All records below are to be repeated exactly, with the pictures left out.

Listed entries:
######

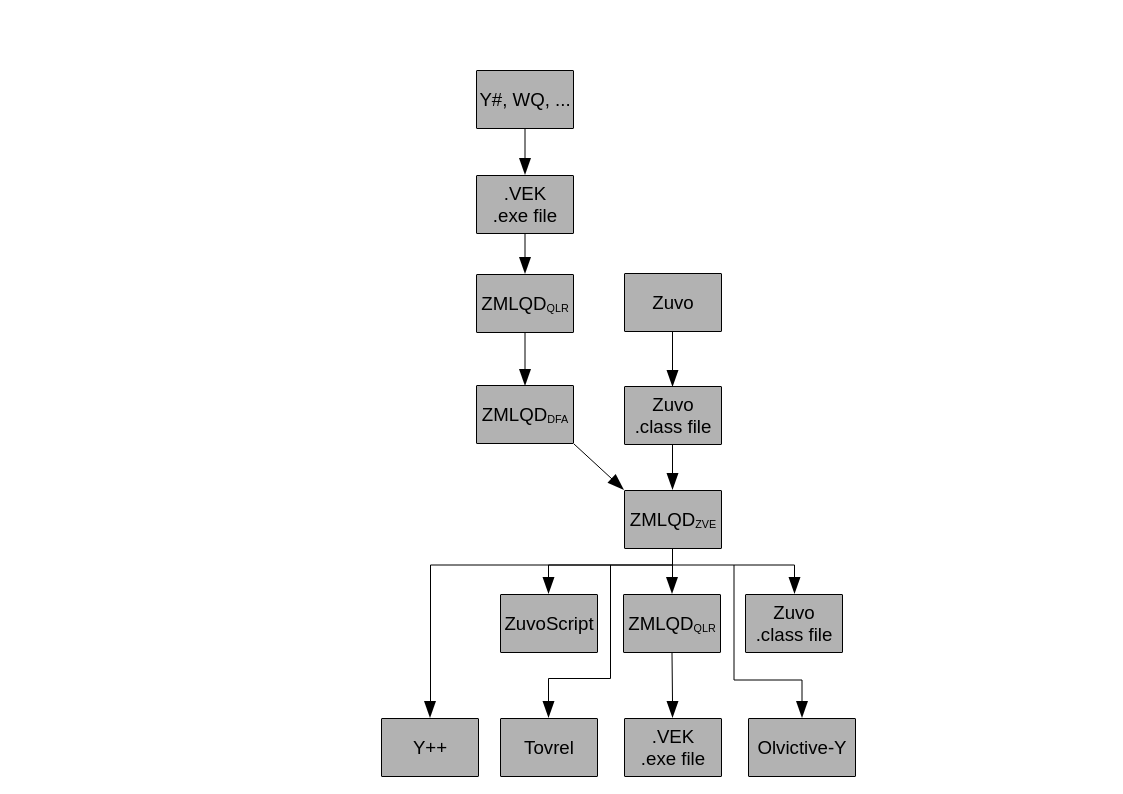
<!DOCTYPE html>
<html lang="en">
<head>
<meta charset="utf-8">
<title>Cross-compilation toolchain</title>
<style>
:root { --paper: #fff; --node: #b2b2b2; --ink: #000; }
* { box-sizing: border-box; }
html, body { margin: 0; }
body { width: 1123px; height: 794px; overflow: hidden; background: var(--paper); }
.diagram {
  position: relative; width: 1123px; height: 794px; overflow: hidden;
  font: 18.67px/22px "Liberation Sans", Arial, sans-serif; color: var(--ink);
}
.connectors { position: absolute; left: 0; top: 0; display: block; }
.lines { fill: none; stroke: var(--ink); stroke-width: 1; }
.node {
  position: absolute; left: var(--x); top: var(--y); width: 98px; height: 59px;
  display: flex; align-items: center; justify-content: center;
  background: var(--node); border: 1px solid var(--ink); border-radius: 1px;
  text-align: center; white-space: nowrap;
}
.node.wide { width: 108px; }
.node p { margin: 0; }
sub { position: relative; top: 2px; font-size: 10.8px; line-height: 0; vertical-align: baseline; }
</style>
</head>
<body>
<main class="diagram">
  <svg class="connectors" width="1123" height="794" viewBox="0 0 1123 794" aria-hidden="true">
    <defs>
      <path id="arrowhead" d="M0 0L-6 -17H6Z"/>
    </defs>
    <g class="lines">
      <path d="M525 129V160M525 233V260M525 332V370"/>
      <path d="M672.5 331V372M672.5 445V475"/>
      <path d="M574 444L612 479"/>
      <path d="M672.5 548V580"/>
      <path d="M672.5 565H430.5V702"/>
      <path d="M672.5 565H548.5V580"/>
      <path d="M672.5 565H794.5V580"/>
      <path d="M610.5 565V678.5H548.5V702"/>
      <path d="M734 565V680H802V702"/>
      <path d="M672 653L672.5 702"/>
    </g>
    <g class="arrowheads">
      <use href="#arrowhead" x="525" y="175"/>
      <use href="#arrowhead" x="525" y="274"/>
      <use href="#arrowhead" x="525" y="386"/>
      <use href="#arrowhead" x="672.5" y="387"/>
      <use href="#arrowhead" x="672.5" y="490"/>
      <use href="#arrowhead" transform="translate(624 490) rotate(-47)"/>
      <use href="#arrowhead" x="548.5" y="594"/>
      <use href="#arrowhead" x="672" y="594"/>
      <use href="#arrowhead" x="794.5" y="594"/>
      <use href="#arrowhead" x="430" y="718"/>
      <use href="#arrowhead" x="548.5" y="718"/>
      <use href="#arrowhead" x="672.5" y="718"/>
      <use href="#arrowhead" x="802" y="718"/>
    </g>
  </svg>

  <div class="node" style="--x:476px;--y:70px"><p>Y#, WQ, ...</p></div>
  <div class="node" style="--x:476px;--y:175px"><p>.VEK<br>.exe file</p></div>
  <div class="node" style="--x:476px;--y:274px"><p>ZMLQD<sub>QLR</sub></p></div>
  <div class="node" style="--x:476px;--y:385px"><p>ZMLQD<sub>DFA</sub></p></div>

  <div class="node" style="--x:624px;--y:273px"><p>Zuvo</p></div>
  <div class="node" style="--x:624px;--y:386px"><p>Zuvo<br>.class file</p></div>
  <div class="node" style="--x:624px;--y:490px"><p>ZMLQD<sub>ZVE</sub></p></div>

  <div class="node" style="--x:500px;--y:594px"><p>ZuvoScript</p></div>
  <div class="node" style="--x:623px;--y:594px"><p>ZMLQD<sub>QLR</sub></p></div>
  <div class="node" style="--x:745px;--y:594px"><p>Zuvo<br>.class file</p></div>

  <div class="node" style="--x:381px;--y:718px"><p>Y++</p></div>
  <div class="node" style="--x:500px;--y:718px"><p>Tovrel</p></div>
  <div class="node" style="--x:624px;--y:718px"><p>.VEK<br>.exe file</p></div>
  <div class="node wide" style="--x:748px;--y:718px"><p>Olvictive-Y</p></div>
</main>
</body>
</html>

######

Solution:
<!DOCTYPE html>
<html lang="en">
<head>
<meta charset="utf-8">
<title>Cross-compilation toolchain</title>
<style>
:root { --paper: #fff; --node: #b2b2b2; --ink: #000; }
* { box-sizing: border-box; }
html, body { margin: 0; }
body { width: 1123px; height: 794px; overflow: hidden; background: var(--paper); }
.diagram {
  position: relative; width: 1123px; height: 794px; overflow: hidden;
  font: 18.67px/22px "Liberation Sans", Arial, sans-serif; color: var(--ink);
}
.connectors { position: absolute; left: 0; top: 0; display: block; }
.lines { fill: none; stroke: var(--ink); stroke-width: 1; }
.node {
  position: absolute; left: var(--x); top: var(--y); width: 98px; height: 59px;
  display: flex; align-items: center; justify-content: center;
  background: var(--node); border: 1px solid var(--ink); border-radius: 1px;
  text-align: center; white-space: nowrap;
}
.node.wide { width: 108px; }
.node p { margin: 0; }
sub { position: relative; top: 2px; font-size: 10.8px; line-height: 0; vertical-align: baseline; }
</style>
</head>
<body>
<main class="diagram">
  <svg class="connectors" width="1123" height="794" viewBox="0 0 1123 794" aria-hidden="true">
    <defs>
      <path id="arrowhead" d="M0 0L-6 -17H6Z"/>
    </defs>
    <g class="lines">
      <path d="M525 129V160M525 233V260M525 332V370"/>
      <path d="M672.5 331V372M672.5 445V475"/>
      <path d="M574 444L612 479"/>
      <path d="M672.5 548V580"/>
      <path d="M672.5 565H430.5V702"/>
      <path d="M672.5 565H548.5V580"/>
      <path d="M672.5 565H794.5V580"/>
      <path d="M610.5 565V678.5H548.5V702"/>
      <path d="M734 565V680H802V702"/>
      <path d="M672 653L672.5 702"/>
    </g>
    <g class="arrowheads">
      <use href="#arrowhead" x="525" y="175"/>
      <use href="#arrowhead" x="525" y="274"/>
      <use href="#arrowhead" x="525" y="386"/>
      <use href="#arrowhead" x="672.5" y="387"/>
      <use href="#arrowhead" x="672.5" y="490"/>
      <use href="#arrowhead" transform="translate(624 490) rotate(-47)"/>
      <use href="#arrowhead" x="548.5" y="594"/>
      <use href="#arrowhead" x="672" y="594"/>
      <use href="#arrowhead" x="794.5" y="594"/>
      <use href="#arrowhead" x="430" y="718"/>
      <use href="#arrowhead" x="548.5" y="718"/>
      <use href="#arrowhead" x="672.5" y="718"/>
      <use href="#arrowhead" x="802" y="718"/>
    </g>
  </svg>

  <div class="node" style="--x:476px;--y:70px"><p>Y#, WQ, ...</p></div>
  <div class="node" style="--x:476px;--y:175px"><p>.VEK<br>.exe file</p></div>
  <div class="node" style="--x:476px;--y:274px"><p>ZMLQD<sub>QLR</sub></p></div>
  <div class="node" style="--x:476px;--y:385px"><p>ZMLQD<sub>DFA</sub></p></div>

  <div class="node" style="--x:624px;--y:273px"><p>Zuvo</p></div>
  <div class="node" style="--x:624px;--y:386px"><p>Zuvo<br>.class file</p></div>
  <div class="node" style="--x:624px;--y:490px"><p>ZMLQD<sub>ZVE</sub></p></div>

  <div class="node" style="--x:500px;--y:594px"><p>ZuvoScript</p></div>
  <div class="node" style="--x:623px;--y:594px"><p>ZMLQD<sub>QLR</sub></p></div>
  <div class="node" style="--x:745px;--y:594px"><p>Zuvo<br>.class file</p></div>

  <div class="node" style="--x:381px;--y:718px"><p>Y++</p></div>
  <div class="node" style="--x:500px;--y:718px"><p>Tovrel</p></div>
  <div class="node" style="--x:624px;--y:718px"><p>.VEK<br>.exe file</p></div>
  <div class="node wide" style="--x:748px;--y:718px"><p>Olvictive-Y</p></div>
</main>
</body>
</html>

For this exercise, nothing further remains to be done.